— TASK DESCRIPTION —
The required answer is a copy of each line in the entries below that includes "tick".

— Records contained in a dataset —
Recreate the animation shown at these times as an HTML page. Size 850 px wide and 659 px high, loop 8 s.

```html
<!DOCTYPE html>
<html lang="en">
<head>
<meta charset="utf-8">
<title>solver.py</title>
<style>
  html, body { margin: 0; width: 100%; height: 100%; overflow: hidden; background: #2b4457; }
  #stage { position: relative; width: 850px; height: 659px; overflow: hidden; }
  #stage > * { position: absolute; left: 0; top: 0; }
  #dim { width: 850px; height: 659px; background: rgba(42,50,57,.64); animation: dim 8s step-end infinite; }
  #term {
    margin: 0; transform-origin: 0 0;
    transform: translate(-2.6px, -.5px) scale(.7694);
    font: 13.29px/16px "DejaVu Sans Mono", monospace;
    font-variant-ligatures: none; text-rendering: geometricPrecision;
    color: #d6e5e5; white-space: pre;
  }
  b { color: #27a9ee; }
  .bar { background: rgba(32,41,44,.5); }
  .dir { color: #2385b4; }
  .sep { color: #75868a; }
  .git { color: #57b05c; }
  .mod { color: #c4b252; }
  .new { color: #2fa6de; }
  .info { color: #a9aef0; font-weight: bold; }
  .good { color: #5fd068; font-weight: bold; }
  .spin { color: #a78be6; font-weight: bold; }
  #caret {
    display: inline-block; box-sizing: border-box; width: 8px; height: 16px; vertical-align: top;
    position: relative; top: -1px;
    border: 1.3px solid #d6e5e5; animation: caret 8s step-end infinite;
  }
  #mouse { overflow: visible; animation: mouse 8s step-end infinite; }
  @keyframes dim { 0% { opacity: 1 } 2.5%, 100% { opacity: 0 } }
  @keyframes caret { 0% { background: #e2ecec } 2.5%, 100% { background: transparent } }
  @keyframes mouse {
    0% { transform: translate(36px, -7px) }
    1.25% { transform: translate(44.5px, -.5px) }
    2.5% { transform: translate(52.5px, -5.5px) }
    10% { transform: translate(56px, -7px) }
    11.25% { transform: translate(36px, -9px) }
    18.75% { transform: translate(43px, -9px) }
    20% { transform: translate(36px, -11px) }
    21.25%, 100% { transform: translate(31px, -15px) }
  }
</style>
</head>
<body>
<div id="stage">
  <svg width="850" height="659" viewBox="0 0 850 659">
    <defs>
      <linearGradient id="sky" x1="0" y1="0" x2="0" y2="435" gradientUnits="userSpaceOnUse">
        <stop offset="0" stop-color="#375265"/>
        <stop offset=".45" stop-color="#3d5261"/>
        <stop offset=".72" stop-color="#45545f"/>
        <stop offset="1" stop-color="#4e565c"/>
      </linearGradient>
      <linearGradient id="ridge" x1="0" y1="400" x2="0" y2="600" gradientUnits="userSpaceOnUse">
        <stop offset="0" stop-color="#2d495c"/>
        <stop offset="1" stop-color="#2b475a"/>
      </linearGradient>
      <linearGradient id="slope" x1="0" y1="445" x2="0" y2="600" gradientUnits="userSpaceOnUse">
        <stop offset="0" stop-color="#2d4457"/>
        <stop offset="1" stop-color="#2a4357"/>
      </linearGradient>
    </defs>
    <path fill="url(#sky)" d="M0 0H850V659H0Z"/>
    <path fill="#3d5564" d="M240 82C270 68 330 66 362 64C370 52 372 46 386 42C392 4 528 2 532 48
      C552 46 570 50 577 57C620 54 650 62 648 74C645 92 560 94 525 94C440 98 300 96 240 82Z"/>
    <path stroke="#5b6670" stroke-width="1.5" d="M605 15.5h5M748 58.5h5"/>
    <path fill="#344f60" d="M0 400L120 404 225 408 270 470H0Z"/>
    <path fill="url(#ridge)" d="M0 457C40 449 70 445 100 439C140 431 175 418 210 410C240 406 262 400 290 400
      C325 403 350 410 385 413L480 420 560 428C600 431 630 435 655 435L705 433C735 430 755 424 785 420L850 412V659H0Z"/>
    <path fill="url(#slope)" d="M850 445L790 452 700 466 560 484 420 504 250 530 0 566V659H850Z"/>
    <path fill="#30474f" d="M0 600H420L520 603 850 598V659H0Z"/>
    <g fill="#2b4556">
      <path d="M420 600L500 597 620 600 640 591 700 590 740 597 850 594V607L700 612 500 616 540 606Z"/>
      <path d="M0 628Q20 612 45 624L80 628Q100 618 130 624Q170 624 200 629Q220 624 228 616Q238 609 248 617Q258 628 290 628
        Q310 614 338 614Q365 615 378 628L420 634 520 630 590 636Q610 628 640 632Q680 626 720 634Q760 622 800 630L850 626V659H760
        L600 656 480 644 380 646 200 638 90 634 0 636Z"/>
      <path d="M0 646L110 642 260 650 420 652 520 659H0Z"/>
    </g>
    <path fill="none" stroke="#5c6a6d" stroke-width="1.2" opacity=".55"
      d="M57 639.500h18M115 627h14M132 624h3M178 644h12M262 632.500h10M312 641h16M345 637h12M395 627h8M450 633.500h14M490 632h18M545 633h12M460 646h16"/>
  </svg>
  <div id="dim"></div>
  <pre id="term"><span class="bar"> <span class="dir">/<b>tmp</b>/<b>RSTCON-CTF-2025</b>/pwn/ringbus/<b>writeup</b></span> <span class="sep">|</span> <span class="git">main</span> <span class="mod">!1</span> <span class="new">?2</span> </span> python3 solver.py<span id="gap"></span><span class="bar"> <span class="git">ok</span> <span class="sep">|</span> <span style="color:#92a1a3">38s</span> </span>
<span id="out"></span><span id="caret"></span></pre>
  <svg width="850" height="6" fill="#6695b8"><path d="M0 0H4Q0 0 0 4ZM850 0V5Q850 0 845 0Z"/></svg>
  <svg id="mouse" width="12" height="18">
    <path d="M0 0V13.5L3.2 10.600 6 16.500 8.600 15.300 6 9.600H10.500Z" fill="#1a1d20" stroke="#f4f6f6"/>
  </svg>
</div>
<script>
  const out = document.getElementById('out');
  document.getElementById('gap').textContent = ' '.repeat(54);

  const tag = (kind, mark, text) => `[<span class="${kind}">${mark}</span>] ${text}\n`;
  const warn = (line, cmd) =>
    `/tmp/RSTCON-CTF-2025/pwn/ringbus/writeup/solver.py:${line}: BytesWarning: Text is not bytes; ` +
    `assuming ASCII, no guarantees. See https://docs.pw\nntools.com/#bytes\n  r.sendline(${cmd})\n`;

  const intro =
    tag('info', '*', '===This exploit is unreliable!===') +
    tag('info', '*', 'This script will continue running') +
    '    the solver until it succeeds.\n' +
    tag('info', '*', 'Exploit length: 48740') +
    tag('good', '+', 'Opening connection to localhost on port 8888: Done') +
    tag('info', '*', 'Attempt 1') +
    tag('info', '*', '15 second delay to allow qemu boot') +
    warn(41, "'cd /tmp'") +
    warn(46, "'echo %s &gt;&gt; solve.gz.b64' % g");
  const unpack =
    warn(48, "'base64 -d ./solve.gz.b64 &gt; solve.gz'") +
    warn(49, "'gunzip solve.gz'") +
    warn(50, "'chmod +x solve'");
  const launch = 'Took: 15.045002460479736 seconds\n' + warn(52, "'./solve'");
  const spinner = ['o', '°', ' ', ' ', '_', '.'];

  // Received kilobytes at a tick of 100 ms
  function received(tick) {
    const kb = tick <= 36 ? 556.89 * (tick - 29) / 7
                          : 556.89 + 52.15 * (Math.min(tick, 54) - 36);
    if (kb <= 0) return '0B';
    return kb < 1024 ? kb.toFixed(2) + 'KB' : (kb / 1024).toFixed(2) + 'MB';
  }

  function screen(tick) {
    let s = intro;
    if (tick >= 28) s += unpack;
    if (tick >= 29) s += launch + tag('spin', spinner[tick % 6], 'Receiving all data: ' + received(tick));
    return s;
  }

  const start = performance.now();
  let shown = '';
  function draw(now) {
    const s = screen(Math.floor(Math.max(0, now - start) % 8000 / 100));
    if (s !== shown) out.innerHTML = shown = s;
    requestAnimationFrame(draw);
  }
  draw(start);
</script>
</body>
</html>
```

— REPLY —
  // Received kilobytes at a tick of 100 ms
  function received(tick) {
    const kb = tick <= 36 ? 556.89 * (tick - 29) / 7
                          : 556.89 + 52.15 * (Math.min(tick, 54) - 36);
  function screen(tick) {
    if (tick >= 28) s += unpack;
    if (tick >= 29) s += launch + tag('spin', spinner[tick % 6], 'Receiving all data: ' + received(tick));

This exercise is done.